“We now call ourselves an Inclusive Story Time” said Sue.
“We run everything from a PowerPoint on the screen. It has a running order of what we’re doing and all the words to the songs. It helps children with special needs who really benefit from knowing what’s next and exactly what we’re doing. Last week, we had upwards of 60 children.”
With 60 enthusiastic kids attending Story Time, this is not the enforced silence of the library of the past.
“Libraries are changing. They’re calling them the ‘Second Lounge Room of the Community’ now” explained Sue.
One of this Community Lounge Room’s most popular spots is the Gaming Area, which has three PlayStation3s hooked up to three LCD screens. Teens bring in their own games or can borrow from the library’s collection. Dual headphone connections at each station let them play against each other without disturbing the students at the study tables nearby.
Given the sometimes controversial reputation of video games in the community, what does Sue think of the inclusion in the new centre?
“It brings the kids to the library” she said positively, “and hopefully, while they’re in here, they grab a book and realise it’s a nice, safe place to hang out. A lot of students are coming in after school sitting down at the tables and actually studying!”
Programmer Martin Smith agreed: “We spent a lot of time thinking about the things like the gaming areas that made job different”, he continued.
“We talked to everybody involved, and integrated the community feel, right down to the Melton logo, into the design. It’s a true community centre and a great piece of community infrastructure. The times I’ve gone back to do follow-up work, we’ve had trouble getting into the meeting rooms because they’re so busy.”

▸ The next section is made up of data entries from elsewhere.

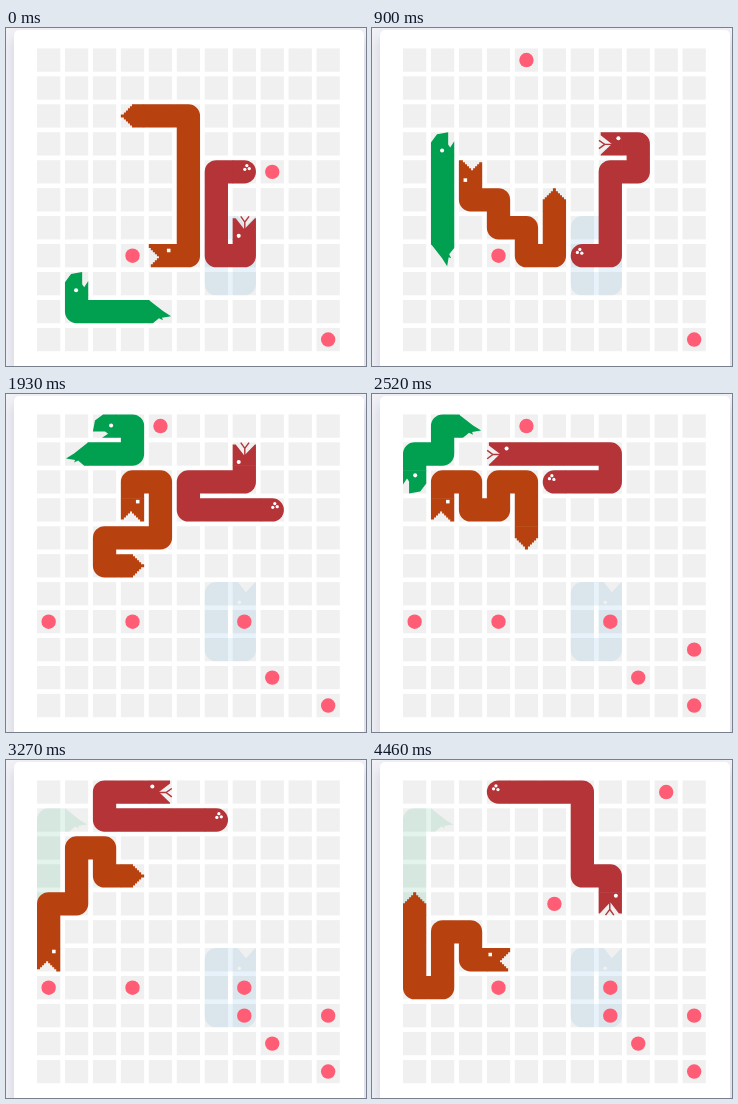
An HTML page that plays this animation: 360 by 338 pixels, repeating every 4.56 s.

```html
<!DOCTYPE html>
<html lang="en">
<head>
<meta charset="utf-8">
<title>Snakes</title>
<style>
  html, body { margin: 0; width: 100%; height: 100%; overflow: hidden; background: #f1f1f6; }
  .card {
    position: absolute; left: 8px; top: 2px; right: 2px; bottom: 0;
    border-radius: 5px 5px 0 0; background: #fff; box-shadow: 0 8px 14px rgba(70, 65, 130, .2);
  }
  svg { position: absolute; left: 0; top: 0; width: 100%; height: 100%; }
</style>
</head>
<body>
<div class="card"></div>
<svg viewBox="0 0 360 338">
  <g transform="translate(31 20.4) scale(1.0127)">
    <g id="grid" fill="#f0f0f0"></g>
    <g id="game"></g>
  </g>
</svg>
<script>
const LOOP = 4560, CELL = 23, PITCH = 27.6, MID = CELL / 2;
const MOVES = [150, 300, 450, 600, 900, 1050, 1200, 1340, 1490, 1640, 1930, 2080, 2230,
  2380, 2520, 2670, 2820, 3120, 3270, 3420, 3560, 3710, 3860, 4010, 4310, 4460];
const DIRS = { R: [1, 0], L: [-1, 0], U: [0, -1], D: [0, 1] };
const TURN = {
  R: '',
  L: `translate(${CELL}) scale(-1 1)`,
  U: `rotate(-90 ${MID} ${MID})`,
  D: `rotate(90 ${MID} ${MID})`
};

const dot = (x, y, r, fill = '#fff') => `<circle cx="${x}" cy="${y}" r="${r}" fill="${fill}"/>`;

// Heads and tails are drawn for a snake travelling right.
const fang = {
  head: `<path d="M0 0H21V3L10 11.5 21 22V23H0Z"/>
    <path d="M9 12H17L22.7 8M17 12L22.7 16.2" fill="none" stroke="currentColor" stroke-width="1.4"/>` + dot(3.5, 6, 2),
  tail: '<path d="M23 0H11.5a11.5 11.5 0 0 0 0 23H23Z"/>' + dot(9, 5.3, 1.6) + dot(11, 9, 1.6) + dot(6.6, 8.3, 1.6)
};
const pixel = {
  head: `<path d="M0 0H23V4h-2v2h-2v2h-2v2h-2v2h-2v2h2v2h2v2h2v2h2v3H0Z"/>
    <path d="M1.6 4.6h3.5v3.5h-3.5z" fill="#fff"/>`,
  tail: '<path d="M23 0H11v2h-2v2h-2v2h-2v2h-2v2H0v3h3v2h2v2h2v2h2v2h2v2H23Z"/>'
};
const beak = {
  head: '<path d="M0 0H13L21 6 23 17H11L8 19 14 23H0Z"/>' + dot(5, 11, 2),
  tail: '<path d="M23 0L9 11 1 16 10 17.5 9 20 13 18 19 23H23Z"/>'
};
const notch = {
  head: '<path d="M0 0H23V5L13 13 23 22.5V23H0Z"/>' + dot(3, 6.5, 1.8),
  tail: ''
};

// Each path starts at the tail cell; the first `size` cells are the opening pose.
const snakes = [
  { look: notch, color: '#288cd2', start: [7, 6], size: 7, dies: 0, path: 'LDDRUU' },
  { look: beak, color: '#00a050', start: [4, 9], size: 5, dies: 17, path: 'LLLU' + 'UUUUU' + 'UURRUL' + 'LDLD' + 'DD' },
  { look: pixel, color: '#b8420f', start: [3, 2], size: 9, eats: [20],
    path: 'RRDDDDDL' + 'ULULU' + 'RRUULD' + 'LULD' + 'DLDD' + 'DRUU' + 'RDR' },
  { look: fang, color: '#b43438', start: [7, 4], size: 7, eats: [3, 19],
    path: 'LDDDRU' + 'UURUL' + 'LLURRU' + 'LLLL' + 'LURR' + 'RRDD' + 'DRD' }
];
for (const s of snakes) {
  s.cells = [s.start];
  for (const d of s.path) {
    const [x, y] = s.cells.at(-1), [dx, dy] = DIRS[d];
    s.cells.push([x + dx, y + dy]);
  }
}

// x, y, move it appears on, move it is eaten on
const foods = [[8, 4, 0, 3], [3, 7, 0], [10, 10, 0], [4, 0, 3, 19], [0, 7, 7, 20], [7, 7, 9],
  [8, 9, 11], [10, 8, 13], [7, 8, 17], [5, 4, 25], [9, 0, 26]];

const center = n => n * PITCH + MID;
const place = (shape, [x, y], dir) =>
  `<g transform="translate(${x * PITCH} ${y * PITCH}) ${TURN[dir]}">${shape}</g>`;

function drawSnake({ look, color, size, dies = Infinity, eats = [], path, cells }, move) {
  const step = Math.min(move, dies);
  const head = step + size - 1;
  const tail = step - eats.filter(e => step > e).length;
  const points = cells.slice(tail, head + 1).map(([x, y]) => [center(x), center(y)]);
  const shift = (p, dir, by) => DIRS[dir].forEach((d, i) => p[i] += d * by);
  shift(points[0], path[tail], MID - .5);
  shift(points.at(-1), path[head - 1], .5 - MID);
  return `<g fill="${color}" color="${color}" opacity="${move >= dies ? .1 : 1}">
    <polyline points="${points.join(' ')}" fill="none" stroke="${color}" stroke-width="${CELL}" stroke-linejoin="round"/>
    ${place(look.tail, cells[tail], path[tail])}${place(look.head, cells[head], path[head - 1])}</g>`;
}

function drawGame(move) {
  const food = foods.filter(([, , born, eaten = Infinity]) => move >= born && move < eaten);
  return snakes.map(s => drawSnake(s, move)).join('') +
    food.map(([x, y]) => dot(center(x), center(y), 7.1, '#ff5c75')).join('');
}

const grid = document.getElementById('grid'), game = document.getElementById('game');
grid.innerHTML = Array.from({ length: 121 }, (_, i) =>
  `<rect x="${i % 11 * PITCH}" y="${Math.floor(i / 11) * PITCH}" width="${CELL}" height="${CELL}"/>`).join('');

const begin = performance.now();
let shown = -1;
function frame() {
  const time = (performance.now() - begin) % LOOP;
  const move = MOVES.filter(m => time >= m).length;
  if (move !== shown) game.innerHTML = drawGame(shown = move);
  requestAnimationFrame(frame);
}
frame();
</script>
</body>
</html>
```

Both the reliability and accessibility of the system are proving the keys to its success. This hasn’t been an easy thing to achieve, considering that significant amounts of legacy connections such as VGA needed to be integrated with HDMI, wired and wireless LAN, lighting and peripherals and then automated to a level where any community group could hold an AV-supported meeting with no staff present.
“On the surface it appears simple, but underneath, it’s quite complicated” Martin shared.
“What makes it work is simplicity and reliability of the touch screens and keypads; this is where high-end control systems leave the other options for dead. They increase system reliability in the end.”
This has led to more people using the library for more purposes more often. Author events, movie nights, ESL courses and historical society presentations all run regularly without staff intervention.
“It’s so straightforward and really easy” agreed Sue.
“People walk in, the lights turn on, connect their laptops by wireless or HDMI and off they go.”
The enhanced facilities now enable the library to offer a wider range a services to a wider range of people, further uniting the community.
“Next year we’re holding more internet, iPad and eReader courses”, Sue enthused.
The future of the library is integrated.